- [About this exercise] Set down the data below word for word, and leave the images aside.

Segment Start: Working data

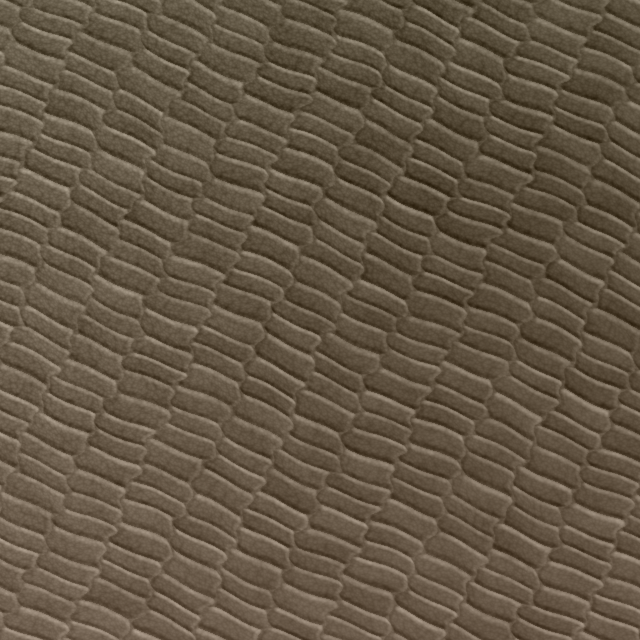
This texture is drawn by a Shadertoy shader. Its source:

```glsl
vec2 hash22(vec2 p) {
    vec3 q = fract(vec3(p.xyx) * vec3(0.1031, 0.1030, 0.0973));
    q += dot(q, q.yzx + 33.33);
    return fract((q.xx + q.yz) * q.zy);
}

// Distance to the nearest scattered point, centred on zero
float cellular(vec2 p) {
    vec2 id = floor(p), f = fract(p);
    float nearest = 2.0;
    for (int y = -1; y <= 1; y++)
        for (int x = -1; x <= 1; x++) {
            vec2 o = vec2(x, y);
            nearest = min(nearest, length(o + hash22(id + o) - f));
        }
    return nearest - 0.48;
}

void mainImage(out vec4 fragColor, in vec2 fragCoord) {
    vec2 uv = fragCoord / iResolution.xy;

    // Tilted weave axes, gently bent
    float tilt = 0.42;
    vec2 q = vec2(dot(uv, vec2(cos(tilt), -sin(tilt))),
                  dot(uv, vec2(sin(tilt), cos(tilt))));
    q += 0.004 * sin(q.yx * vec2(23.0, 17.0) + vec2(0.5, 2.0));
    q += 0.0016 * sin(q.yx * vec2(79.0, 61.0) + q * 31.0);

    // Staggered columns with uneven rows and zigzag seams
    vec2 size = vec2(0.091, 0.0335);
    vec2 grid = q / size;
    grid.x += 0.04 * sin(grid.y * 6.28) + 0.05 * sin(grid.y * 2.3 + grid.x);
    float column = floor(grid.x);
    grid.y += 0.5 * mod(column, 2.0) + 0.25 * hash22(vec2(column, 7.0)).x;
    grid.y += 0.12 * sin(grid.y * 1.7 + column * 2.3);
    vec2 cell = floor(grid);
    vec2 variation = hash22(cell + 40.0);

    // Rounded pad
    vec2 p = (fract(grid) - 0.5) * size;
    float radius = 0.009;
    vec2 corner = abs(p) - size * 0.5 + radius;
    float d = length(max(corner, 0.0)) + min(max(corner.x, corner.y), 0.0) - radius;
    float inside = 1.0 - smoothstep(-0.0025, 0.0015, d);

    // Raised rim: lit along the top, shaded along the bottom
    vec2 normal = normalize(sign(p) * max(corner, 0.0001));
    float light = dot(normal, vec2(0.35, 0.94));
    float rim = smoothstep(-0.0095, -0.003, d) * inside;
    float wear = 0.75 + 0.4 * variation.x + 0.5 * cellular(q * vec2(38.0, 60.0));
    float tone = rim * wear * (light > 0.0 ? 0.17 : 0.10) * light;
    tone += inside * (1.2 * p.y + 0.035 * (variation.y - 0.5) - 0.012);

    // Leathery grain, coarser toward the upper left
    float rough = 0.7 + 0.5 * smoothstep(0.9, -0.5, uv.x - uv.y + 0.3);
    tone -= rough * 0.075 * cellular(q * vec2(95.0, 130.0));
    tone -= rough * 0.065 * cellular(q * vec2(190.0, 230.0) + 17.0);
    tone += 0.012 * sin(q.x * 43.0 + 3.0 * sin(q.y * 29.0));

    // Broad light falloff and warm drift down the cloth
    tone += 0.10 * (length(uv - vec2(0.8, 0.7)) - 0.48);
    vec3 color = vec3(0.383, 0.332, 0.264) + tone;
    color += vec3(0.024, 0.0, 0.008) * (0.5 - uv.y);
    fragColor = vec4(clamp(color, 0.0, 1.0), 1.0);
}
```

Segment End: Working data

- [Answer below]
This texture is drawn by a Shadertoy shader. Its source:

```glsl
vec2 hash22(vec2 p) {
    vec3 q = fract(vec3(p.xyx) * vec3(0.1031, 0.1030, 0.0973));
    q += dot(q, q.yzx + 33.33);
    return fract((q.xx + q.yz) * q.zy);
}

// Distance to the nearest scattered point, centred on zero
float cellular(vec2 p) {
    vec2 id = floor(p), f = fract(p);
    float nearest = 2.0;
    for (int y = -1; y <= 1; y++)
        for (int x = -1; x <= 1; x++) {
            vec2 o = vec2(x, y);
            nearest = min(nearest, length(o + hash22(id + o) - f));
        }
    return nearest - 0.48;
}

void mainImage(out vec4 fragColor, in vec2 fragCoord) {
    vec2 uv = fragCoord / iResolution.xy;

    // Tilted weave axes, gently bent
    float tilt = 0.42;
    vec2 q = vec2(dot(uv, vec2(cos(tilt), -sin(tilt))),
                  dot(uv, vec2(sin(tilt), cos(tilt))));
    q += 0.004 * sin(q.yx * vec2(23.0, 17.0) + vec2(0.5, 2.0));
    q += 0.0016 * sin(q.yx * vec2(79.0, 61.0) + q * 31.0);

    // Staggered columns with uneven rows and zigzag seams
    vec2 size = vec2(0.091, 0.0335);
    vec2 grid = q / size;
    grid.x += 0.04 * sin(grid.y * 6.28) + 0.05 * sin(grid.y * 2.3 + grid.x);
    float column = floor(grid.x);
    grid.y += 0.5 * mod(column, 2.0) + 0.25 * hash22(vec2(column, 7.0)).x;
    grid.y += 0.12 * sin(grid.y * 1.7 + column * 2.3);
    vec2 cell = floor(grid);
    vec2 variation = hash22(cell + 40.0);

    // Rounded pad
    vec2 p = (fract(grid) - 0.5) * size;
    float radius = 0.009;
    vec2 corner = abs(p) - size * 0.5 + radius;
    float d = length(max(corner, 0.0)) + min(max(corner.x, corner.y), 0.0) - radius;
    float inside = 1.0 - smoothstep(-0.0025, 0.0015, d);

    // Raised rim: lit along the top, shaded along the bottom
    vec2 normal = normalize(sign(p) * max(corner, 0.0001));
    float light = dot(normal, vec2(0.35, 0.94));
    float rim = smoothstep(-0.0095, -0.003, d) * inside;
    float wear = 0.75 + 0.4 * variation.x + 0.5 * cellular(q * vec2(38.0, 60.0));
    float tone = rim * wear * (light > 0.0 ? 0.17 : 0.10) * light;
    tone += inside * (1.2 * p.y + 0.035 * (variation.y - 0.5) - 0.012);

    // Leathery grain, coarser toward the upper left
    float rough = 0.7 + 0.5 * smoothstep(0.9, -0.5, uv.x - uv.y + 0.3);
    tone -= rough * 0.075 * cellular(q * vec2(95.0, 130.0));
    tone -= rough * 0.065 * cellular(q * vec2(190.0, 230.0) + 17.0);
    tone += 0.012 * sin(q.x * 43.0 + 3.0 * sin(q.y * 29.0));

    // Broad light falloff and warm drift down the cloth
    tone += 0.10 * (length(uv - vec2(0.8, 0.7)) - 0.48);
    vec3 color = vec3(0.383, 0.332, 0.264) + tone;
    color += vec3(0.024, 0.0, 0.008) * (0.5 - uv.y);
    fragColor = vec4(clamp(color, 0.0, 1.0), 1.0);
}
```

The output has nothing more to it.